Your tailbone is an essential part of your body that helps to maintain balance while you are sitting as well as acts as an attachment point for vital muscle groups of your pelvic floor. When you experience pain in your tailbone it can range from minor annoyance to debilitating. Depending on the cause of your pain, you may even need to find a way to work around it while your tailbone heals. There are some simple strategies that you can implement to deal with as well as prevent pain before it starts.
Function of Your Tailbone
Your tailbone, or coccyx, is located at the base of your spine. It consists of several vertebrae. It is an attachment site for muscles, tendons, and ligaments as well as an insertion point of some of the pelvic floor muscles. Your coccyx is responsible for providing the necessary stability and support to assist with balance while you are in a seated position.
Pain on or around the base of your spine can be caused by trauma to your coccyx from a fall, continuous irritation, childbirth, degeneration of the vertebral joints, or sitting on hard surfaces for prolonged periods. You may have dull and achy sensations when dealing with tailbone pain, which can usually become sharper during specific activities such as standing up from a seated position, sitting, or even standing for long periods.
When you are experiencing tailbone pain, often referred to as coccydynia, you might find that it subsides by itself within a couple weeks or months. In the meantime, you may find it helpful to:
Self-care is often recommended for the initial treatment of coccydynia as it is most likely to dissipate over time. You may want to start by administering caution while caring for this area as any damage to tissue could take a while to heal. Depending on the severity of your pain, you may even want to speak with your doctor to get accurate diagnosis and treatment, especially if pain persists for more than a couple of months.
You may also find it helpful to participate in exercises that can help to relax the muscles of your pelvic floor in order to relieve pressure that could be exacerbating your tailbone pain. Simple stretching exercises can often help to reduce tension in the muscles, tendons, and ligaments that surround your tailbone. This can also help to alleviate possible imbalances that are causing strain on your tailbone.
Yoga is a great example of stretching exercises that promote the support and stability of tissues as well as the alignment of your spine. By exercising you may find that the fluid exchange such as nutrients and oxygen-rich blood assist with speeding your recovery time. Some of these poses include:
Massage therapy may help to reduce tension in the muscles, ligaments, and tendons that are surrounding your coccyx. It can also help to promote improved circulation and stress relief which can assist with the healing process. As it may be tender to the touch you should discuss the pain with any massage therapist before beginning treatment. You may even find that heat applied through the use of warm towels or oils during your massage can penetrate soft tissues and help with relief of tension and stiffness.

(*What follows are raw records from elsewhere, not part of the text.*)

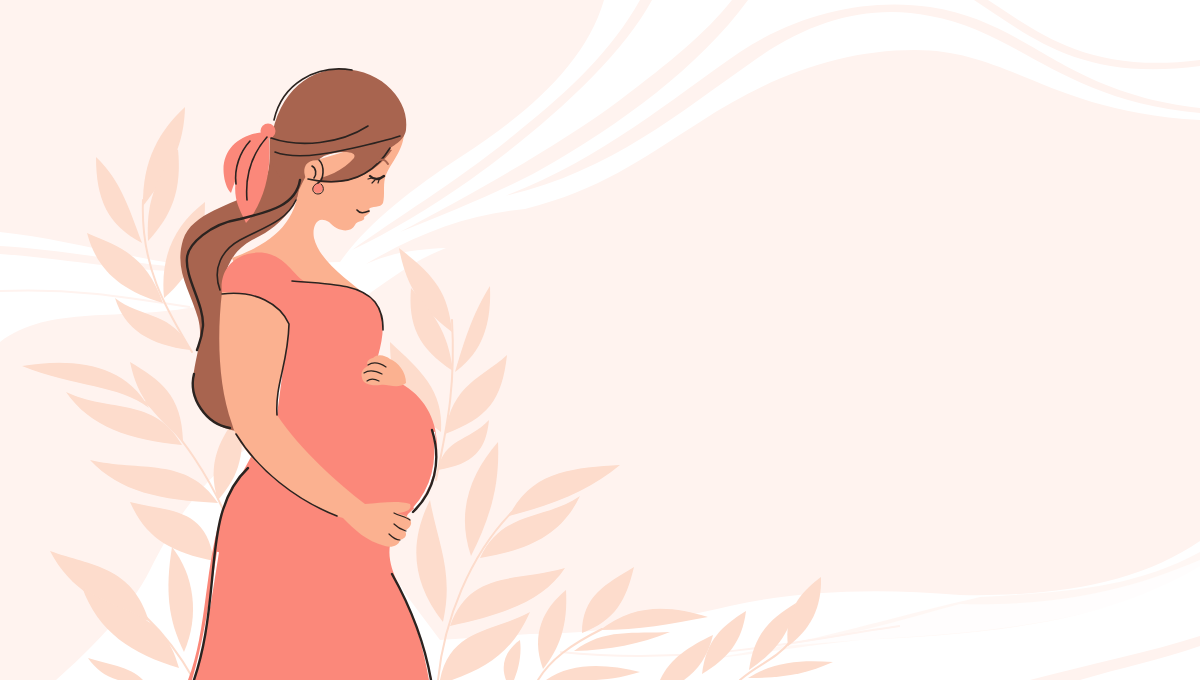
<!DOCTYPE html>
<html lang="en">
<head>
<meta charset="utf-8">
<title>Expectant mother banner</title>
<style>
  :root {
    --white: #ffffff;
    --blush: #fff3ef;
    --leaf: #fddccc;
    --skin: #fbb190;
    --dress: #fb887a;
    --hair: #a8644f;
    --ink: #2b2320;
  }
  html, body { margin: 0; height: 100%; overflow: hidden; background: var(--white); }
  .banner { display: block; width: 1200px; height: 680px; }
  .blush { fill: var(--blush); }
  .ribbon-line { fill: none; stroke: var(--blush); }
  .leaves { fill: var(--leaf); }
  .stems { fill: none; stroke: var(--leaf); stroke-width: 2; stroke-linecap: round; }
  .skin { fill: var(--skin); }
  .dress { fill: var(--dress); }
  .hair { fill: var(--hair); }
  .ink { fill: none; stroke: var(--ink); stroke-width: 1.6; stroke-linecap: round; stroke-linejoin: round; }
  .ink .bold { stroke-width: 2.4; }
  .gap { fill: none; stroke: var(--white); stroke-width: 2; }
</style>
</head>
<body>
<svg class="banner" viewBox="0 0 1200 680" role="img" aria-label="Pregnant woman in a coral dress among pale leaves and soft waves">
  <rect width="1200" height="680" fill="var(--white)"/>

  <g id="waves">
    <path class="blush" d="M0 0H604C586 62 530 112 462 156C410 190 366 225 340 262L190 266C120 256 60 238 0 232Z"/>
    <path class="blush" d="M0 342C50 304 120 322 200 306L260 440C210 470 180 510 150 570C130 610 90 650 56 680H0Z"/>
    <path class="blush" d="M525 209C600 190 640 160 700 122C770 76 840 50 915 50C1010 50 1050 112 1200 120V541C1140 582 1060 597 960 595C880 588 800 590 730 606C660 622 600 634 530 634L440 640L380 560L360 300C390 280 410 262 446 248C420 249 392 252 366 264C420 232 470 214 525 209Z"/>
    <path class="blush" d="M640 0H652C620 60 540 130 470 180C430 208 390 232 352 250C400 215 460 180 520 130C570 90 612 50 640 0Z"/>
    <path class="blush" d="M732 0H748C700 66 620 125 540 170C500 192 450 212 400 232C470 195 560 145 620 100C670 62 705 34 732 0Z"/>
    <path class="blush" d="M505 196C600 160 670 100 740 52C800 12 870 -2 930 7C1030 22 1060 92 1200 108V113C1060 100 1020 32 930 16C870 4 810 20 752 62C680 112 610 172 505 196Z"/>
    <path class="blush" d="M974 0H988C1040 34 1090 74 1200 60V66C1080 82 1030 36 974 0Z"/>
    <path class="blush" d="M0 246C70 250 130 264 190 268V272C120 270 60 258 0 254Z"/>
    <path class="ribbon-line" stroke-width="2" d="M0 291C70 288 120 296 190 307"/>
    <path class="blush" d="M700 660C800 646 880 620 980 597C1060 592 1130 590 1200 552V566C1100 626 980 634 860 640C800 646 760 654 700 660Z" opacity=".65"/>
    <path d="M760 648C840 640 900 620 960 604C1050 606 1120 594 1200 560V572C1090 628 960 634 860 640Z" fill="var(--white)" opacity=".8"/>
    <path class="blush" d="M1030 680C1090 664 1150 652 1200 636V646C1160 660 1120 668 1080 680Z"/>
    <path class="ribbon-line" stroke-width="2" d="M560 652C700 666 800 640 900 626"/>
  </g>

  <g id="foliage">
    <g class="stems">
      <path d="M192 352C170 315 140 270 143 200"/>
      <path d="M232 530C212 480 180 430 145 402"/>
      <path d="M194 680C180 655 165 635 146 617"/>
      <path d="M436 480C446 430 456 390 452 320"/>
      <path d="M438 680C444 620 470 555 512 512"/>
      <path d="M538 680C550 660 570 645 602 629"/>
      <path d="M740 680C758 664 775 660 790 642"/>
    </g>
    <g class="leaves">
      <path d="M143 206C142 160 160 130 185 107C184 142 174 166 143 206Z"/>
      <path d="M142 243C108 225 96 200 96 157C120 180 128 205 142 243Z"/>
      <path d="M148 241C146 205 154 180 178 149C182 190 172 215 148 241Z"/>
      <path d="M163 303C120 290 97 270 87 233C120 247 146 255 163 303Z"/>
      <path d="M164 298C160 255 175 225 205 202C205 250 190 275 164 298Z"/>
      <path d="M190 350C150 345 125 330 115 298C140 318 175 312 190 350Z"/>

      <path d="M149 408C120 385 75 387 22 366C70 358 124 362 149 408Z"/>
      <path d="M183 441C155 415 138 400 130 362C160 380 182 395 183 441Z"/>
      <path d="M182 445C130 440 90 427 66 392C110 413 154 396 182 445Z"/>
      <path d="M218 503C160 500 120 492 90 460C140 472 187 456 218 503Z"/>
      <path d="M218 500C206 465 220 436 240 414C247 460 235 480 218 500Z"/>
      <path d="M214 561C170 552 146 538 130 502C168 512 206 506 214 561Z"/>

      <path d="M149 621C105 608 70 590 50 551C92 566 132 566 149 621Z"/>
      <path d="M179 668C132 654 98 632 82 587C116 614 164 608 179 668Z"/>
      <path d="M184 652C168 620 165 590 172 547C194 575 200 615 184 652Z"/>
      <path d="M118 680C104 676 95 668 88 658C106 664 130 666 143 680Z"/>

      <path d="M452 332C420 308 406 285 399 248C432 274 448 290 452 332Z"/>
      <path d="M453 371C418 348 408 325 411 288C432 312 448 330 453 371Z"/>
      <path d="M455 372C476 356 492 334 490 286C474 312 466 334 455 372Z"/>
      <path d="M445 434C488 418 502 400 507 355C482 378 452 384 445 434Z"/>
      <path d="M441 432C400 400 390 380 390 342C420 370 444 390 441 432Z"/>
      <path d="M438 470C474 464 486 450 489 420C468 442 444 438 438 470Z"/>

      <path d="M509 516C556 504 590 490 620 465C574 468 532 470 509 516Z"/>
      <path d="M480 558C530 550 562 534 580 496C546 520 502 510 480 558Z"/>
      <path d="M471 556C456 512 470 474 498 442C500 486 490 518 471 556Z"/>
      <path d="M450 626C506 614 544 600 565 568C516 582 470 570 450 626Z"/>
      <path d="M440 680H452C492 666 514 648 530 612C494 632 450 628 440 680Z"/>
      <path d="M443 622C410 580 410 540 430 500C438 544 454 572 443 622Z"/>

      <path d="M582 633C616 620 626 600 634 567C606 584 582 596 582 633Z"/>
      <path d="M600 630C636 602 672 606 708 617C670 624 640 630 600 630Z"/>
      <path d="M574 651C604 628 634 634 670 632C640 644 610 650 574 651Z"/>
      <path d="M543 669C530 634 544 608 566 590C568 624 560 648 543 669Z"/>
      <path d="M546 680C572 662 606 664 640 672C620 678 606 680 590 680Z"/>
      <path d="M506 680C500 664 506 650 520 640C522 656 518 670 514 680Z"/>

      <path d="M788 646C784 614 798 594 821 577C822 608 810 630 788 646Z"/>
      <path d="M749 670C754 632 772 618 796 603C790 632 778 650 749 670Z"/>
      <path d="M748 678C776 660 806 660 833 662C806 674 784 678 748 678Z"/>
      <path d="M702 674C706 640 722 626 746 611C742 642 728 658 702 674Z"/>
      <path d="M660 680C670 658 690 646 713 635C708 656 698 670 684 680Z"/>
    </g>
  </g>

  <g id="mother">
    <path class="hair" d="M270 130L308 165C302 200 285 225 252 240C225 255 222 280 222 310C216 350 225 390 237 431C210 428 190 402 193 380C195 355 204 340 198 318C190 290 174 270 183 240C192 212 232 206 256 190C275 178 268 150 270 130Z"/>

    <path class="skin" id="face-and-neck" d="M300 165L404 134C403 152 388 166 385 178C383 186 385 195 383 203C381 208 371 206 369 209C372 212 367 215 364 217C366 222 357 220 355 225C350 234 337 231 329 222C316 214 312 228 314 238C320 262 348 280 372 300L250 306L232 258C282 240 302 215 300 165Z"/>

    <path class="dress" id="gown" d="M222 294C218 264 242 250 265 253C287 257 294 277 306 282C335 287 358 284 374 300C386 314 384 335 378 356L400 383C424 396 436 418 437 444C439 480 424 500 408 514L390 545C386 570 404 590 413 618C422 644 428 662 432 680H188C212 620 202 528 240 477L252 455L277 415L289 323Z"/>

    <path class="skin" id="near-arm" d="M222 292C258 292 280 305 289 323C287 368 275 385 277 415C300 450 340 485 365 504C380 503 398 500 410 504C413 510 404 513 396 513C405 515 412 517 411 524C410 528 407 529 405 531C408 536 404 539 400 540C399 546 391 548 385 546C366 541 355 530 343 518C306 508 242 462 232 424C218 385 217 335 222 292Z"/>
    <path class="skin" id="far-hand" d="M362 378C360 370 365 368 368 366C365 362 370 358 373 358C378 353 386 356 390 359C398 362 406 372 406 383C397 390 387 383 380 385C371 386 363 384 362 378Z"/>

    <path class="hair" id="crown" d="M270 150C274 98 304 69 342 69C384 70 410 102 406 130C404 142 392 145 386 152C372 172 346 186 309 181C326 178 344 170 354 158C358 151 340 150 324 156C310 164 304 180 297 194C286 184 270 172 270 150Z"/>
    <path class="skin" id="ear" d="M322 161C308 158 302 166 305 176C308 184 314 187 320 183Z"/>
    <path class="hair" d="M384 148C372 170 350 184 309 180C332 186 368 184 392 150Z"/>

    <g id="hair-ribbon" class="dress">
      <path d="M268 132C240 132 220 150 224 176C225 184 228 190 231 193C238 172 246 154 268 132Z"/>
      <path d="M268 132C242 150 232 176 236 198C238 208 243 216 246 223C262 206 274 172 268 132Z"/>
      <circle cx="268" cy="131" r="7.5"/>
    </g>
    <circle cx="318" cy="188" r="5" fill="var(--dress)"/>

    <g class="gap">
      <path d="M218 552C212 590 205 640 193 680"/>
      <path d="M400 586C414 612 424 646 430 680"/>
      <path d="M434 432C439 465 430 490 414 508"/>
    </g>

    <g class="ink" id="contours">
      <path d="M274 120C282 84 316 64 352 70"/>
      <path d="M271 138C300 148 340 144 368 126"/>
      <path d="M275 152C296 160 326 154 344 150C362 146 382 142 400 136"/>
      <path d="M390 148C374 174 348 188 308 179"/>
      <path class="bold" d="M300 180C296 206 268 212 240 219C210 224 188 244 187 258C185 278 204 304 203 326C202 338 199 344 197 350"/>
      <path d="M296 200C286 222 262 228 240 240C222 250 212 268 220 290"/>
      <path class="bold" d="M194 374C188 398 206 424 230 428"/>
      <path d="M250 141C240 152 234 168 236 184"/>
      <path d="M267 137C252 154 245 176 247 200"/>
      <path d="M318 183C324 180 325 166 319 160M312 166C316 168 317 174 314 178"/>
      <path d="M318 183C310 186 312 194 318 194C324 194 325 187 321 184" stroke-width="1"/>
      <path d="M377 162C381 158 385 159 388 164" stroke="var(--hair)" stroke-width="2"/>
      <path class="bold" d="M370 176C374 180 379 180 384 176"/>
      <path d="M372 178L368 179M375 180L372 183M379 180L378 183" stroke-width="1.2"/>
      <path d="M357 210C360 214 364 213 369 211"/>
      <path d="M222 294C256 290 280 304 289 324C288 364 275 384 277 415"/>
      <path d="M292 281C330 284 360 284 375 302C382 311 383 320 383 330"/>
      <path d="M236 434C258 470 296 500 337 516"/>
      <path class="bold" d="M248 468C218 496 216 540 212 580C208 622 204 650 194 680"/>
      <path class="bold" d="M432 430C442 462 434 492 413 512"/>
      <path class="bold" d="M392 574C410 606 424 640 431 680"/>
      <path d="M368 365C374 361 380 363 386 367M364 373C370 369 376 371 382 374M367 381C371 378 375 379 379 381" stroke-width="1.2"/>
      <path d="M394 513C400 516 406 517 410 520M394 524C399 529 403 530 406 531M389 534C393 538 397 540 400 540" stroke-width="1.2"/>
    </g>
  </g>
</svg>
</body>
</html>
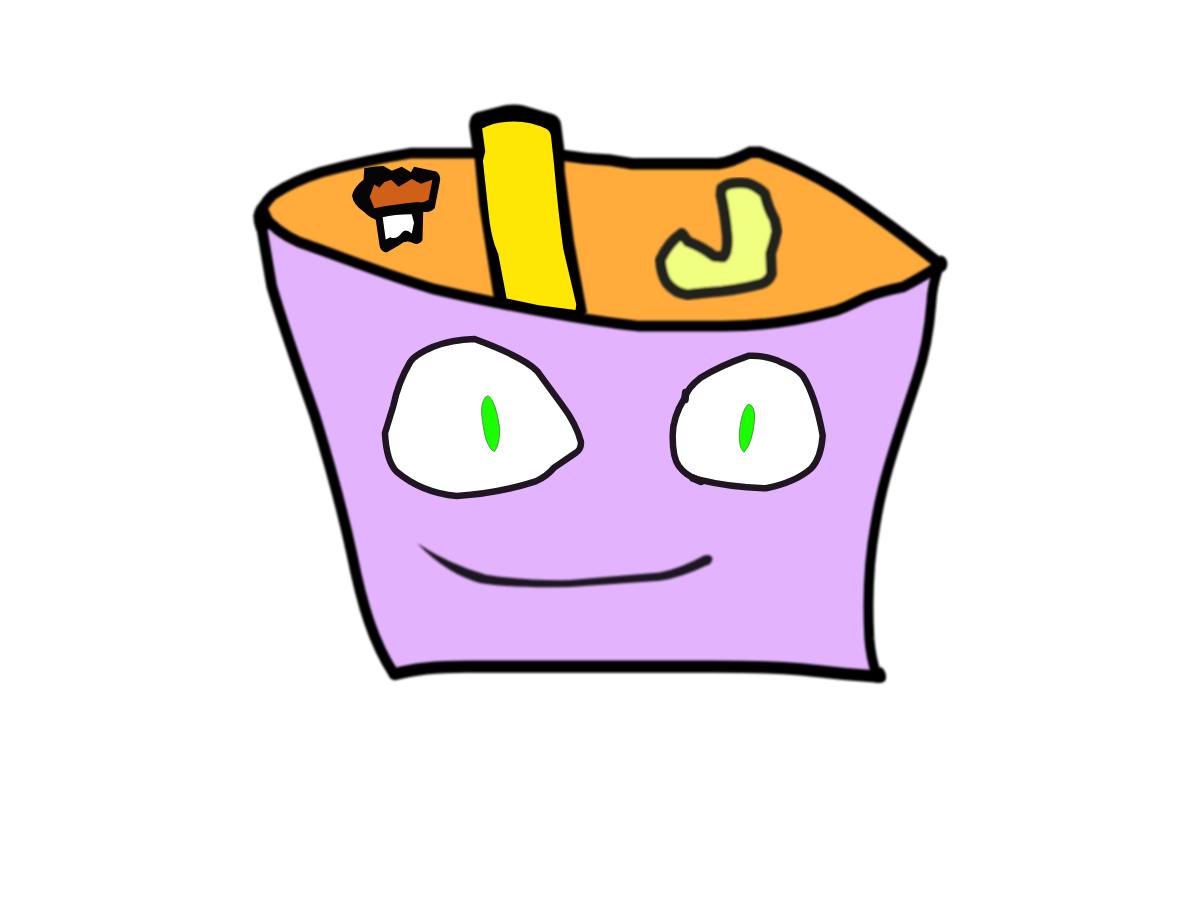
<!DOCTYPE html>
<html lang="en">
<head>
<meta charset="utf-8">
<title>Smiling soup cup</title>
<style>
  :root {
    --paper: #ffffff;
    --ink: #050505;
    --soft-ink: #1f1621;
    --noodle-ink: #22201f;
    --cup: #e4b3fe;
    --soup: #ffac3d;
    --straw: #ffe704;
    --noodle: #f1ff80;
    --cap: #d06018;
    --pupil: #1cff00;
  }
  html, body { margin: 0; padding: 0; background: var(--paper); overflow: hidden; }
  .canvas { display: block; width: 1200px; height: 900px; background: var(--paper); }
  .line { fill: none; stroke: var(--ink); stroke-linecap: round; stroke-linejoin: round; }
  .cup-fill { fill: var(--cup); }
  .soup-fill { fill: var(--soup); }
  .ink-fill { fill: var(--ink); }
  .straw-fill { fill: var(--straw); }
  .noodle { fill: var(--noodle); stroke: var(--noodle-ink); stroke-width: 14; stroke-linejoin: round; }
  .cap-fill { fill: var(--cap); }
  .stem-fill { fill: var(--paper); }
  .eye { fill: var(--paper); stroke: var(--soft-ink); stroke-width: 8.5; stroke-linejoin: round; }
  .pupil { fill: var(--pupil); stroke: #3f7a3c; stroke-width: 1; }
  .smile { fill: var(--soft-ink); }
</style>
</head>
<body>
<svg class="canvas" viewBox="0 0 1568 1176" role="img" aria-label="A purple soup cup with green cat eyes and a smile, holding a yellow straw, a mushroom and a noodle">
  <defs>
    <filter id="soft-edge" x="-5%" y="-5%" width="110%" height="110%"><feGaussianBlur stdDeviation="1.3"/></filter>
  </defs>

  <g id="cup">
    <path class="cup-fill" d="M341 288 L355 376 C375 440 395 495 412 545 C432 610 447 665 460 725 C473 790 488 840 516 880 Q550 870 610 870 H930 Q1010 870 1060 876 L1146 882 C1134 850 1135 800 1136 770 C1138 710 1148 660 1165 600 C1185 530 1205 480 1212 430 L1228 348 L1000 425 L760 412 Z"/>
    <path class="soup-fill" d="M340 279 Q352 256 420 225 Q480 206 538 199 L735 205 L828 214 H938 L985 199 Q1045 217 1100 250 Q1165 294 1228 345 C1195 370 1170 378 1132 388 C1080 415 1020 426 945 426 H833 C765 420 640 394 568 378 C500 358 450 338 390 315 Q362 303 340 279 Z"/>
  </g>

  <g id="cup-outline" filter="url(#soft-edge)">
    <path class="line" stroke-width="14" d="M340 286 L355 374 C375 442 395 495 412 545 C432 610 447 665 460 725 C473 790 488 840 515 881"/>
    <path class="line" stroke-width="16" d="M516 881 Q550 871 610 871 H930 Q1010 871 1050 875 Q1100 881 1148 884"/>
    <path class="line" stroke-width="13" d="M1226 350 Q1218 375 1217 395 Q1213 450 1198 495 C1170 580 1153 628 1144 685 C1134 740 1134 800 1136 835 Q1138 860 1145 880"/>
    <path class="line" stroke-width="14" d="M340 285 Q340 270 357 254 Q385 236 420 225 Q480 209 538 200 H622"/>
    <path class="line" stroke-width="15" d="M736 203 Q765 208 795 209 L826 214 H938 Q955 212 980 199 L993 199 Q1045 217 1096 248 Q1165 294 1228 345"/>
    <path class="line" stroke-width="14" d="M1228 347 Q1200 365 1180 375 Q1150 381 1130 389 Q1100 404 1088 407 C1040 420 995 426 945 426 H833 C765 419 640 395 568 378 C500 358 450 337 390 316 Q362 304 341 279"/>
    <path class="ink-fill" d="M331 282 Q334 266 345 261 L356 285 L348 306 L335 302 Q331 292 331 282 Z M1217 344 L1229 334 Q1237 335 1238 345 Q1237 357 1226 356 Z M1136 876 L1152 872 Q1160 880 1157 889 Q1154 894 1144 892 Z"/>
  </g>

  <g id="straw">
    <path class="ink-fill" filter="url(#soft-edge)" d="M613 165 Q613 151 622 147 L658 138 Q672 135 684 138 L722 149 Q731 152 733 161 L737 192 L738 225 L750 315 L767 408 L757 417 L646 395 L636 332 L626 268 L620 205 L617 193 Z"/>
    <path class="straw-fill" d="M630 168 Q644 160 664 159 Q690 157 713 168 Q719 171 720 178 L724 215 Q729 275 736 325 L753 398 L752 405 L704 399 L662 390 L651 332 Q641 310 638 275 L631 210 L634 198 Z"/>
  </g>

  <g id="mushroom">
    <path class="ink-fill" d="M476 220 Q492 217 501 217 L512 223 L525 218 L537 225 L541 218 L570 224 Q576 228 575 236 L568 272 Q562 278 553 277 L552 314 Q546 322 538 317 Q530 313 522 320 L505 330 Q497 328 496 321 L491 287 Q481 283 476 277 Q461 267 460 255 Q463 244 475 235 Z"/>
    <path class="cap-fill" d="M483 257 L489 241 L496 245 L502 238 L511 235 L521 244 L538 234 L550 240 L565 235 L560 261 Q552 266 546 264 Q515 267 489 272 Z"/>
    <path class="stem-fill" d="M500 284 Q515 280 538 280 L541 291 L538 305 Q530 298 525 304 Q518 314 510 310 L504 313 Z"/>
  </g>

  <g id="noodle" filter="url(#soft-edge)">
    <path class="noodle" d="M943 246 Q952 238 968 239 Q983 238 999 253 Q1004 273 1012 287 L1015 302 Q1012 317 1007 331 L1008 358 Q1004 368 994 371 Q960 380 925 382 L898 385 Q882 383 871 369 Q864 357 863 340 Q873 317 891 305 L899 316 Q918 323 933 335 L945 336 Q952 329 950 305 Q947 275 942 255 Z"/>
  </g>

  <g id="left-eye">
    <path class="eye" d="M620 443 Q590 444 566 453 Q541 464 536 473 Q520 500 514 530 L503 566 Q505 603 518 616 Q551 644 597 648 Q650 645 700 629 Q715 622 724 611 L752 592 Q760 587 759 577 Q753 554 735 530 L702 485 Q685 467 620 443 Z"/>
    <path class="pupil" d="M638 517 Q630 519 629 537 Q631 560 635 574 Q640 588 646 590 Q653 582 653 560 Q648 524 638 517 Z"/>
  </g>

  <g id="right-eye">
    <path class="eye" d="M978 465 Q940 478 915 494 Q899 506 894 521 Q878 547 879 572 Q879 598 887 609 Q896 621 910 626 Q955 637 1001 638 Q1040 630 1060 612 Q1073 598 1075 569 Q1066 518 1049 491 Q1041 481 1022 474 Q1003 464 978 465 Z"/>
    <path class="line" style="stroke:var(--soft-ink)" stroke-width="10" d="M906 625 L916 629 M895 522 L896 513"/>
    <path class="pupil" d="M978 528 Q987 530 986 549 Q983 580 972 591 Q965 585 966 565 Q969 535 978 528 Z"/>
  </g>

  <path id="smile" class="smile" filter="url(#soft-edge)" d="M545 710 Q590 739 635 751 Q685 759 745 758 L862 748 Q890 743 920 726 Q929 723 931 730 Q930 737 923 739 Q890 755 862 759 L745 767 Q675 769 628 762 Q585 751 545 710 Z"/>
</svg>
</body>
</html>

If nothing else, it is a good excuse to go and get a relaxing massage.
Your tailbone is a functional part of your vertebral column, assisting with your balance while in a seated position, serving as an attachment point for major muscles, ligaments, and tendons, as well as an important insertion point for some of the muscles in your pelvic floor.
When you experience pain in this area, it can certainly make simple daily activities a bit harder. However, with a bit of caution and self-care, you can help increase your comfort until it heals a couple weeks to months down the line. If you start to experience severe pain, or it lasts more than several months, you should seek the advice of your physician for the appropriate diagnosis and treatment.
You can also effectively prevent pain in this area by avoiding trauma directly on your tailbone, sitting for long periods on hard surfaces, as well as participating in exercises that promote joint health such as yoga.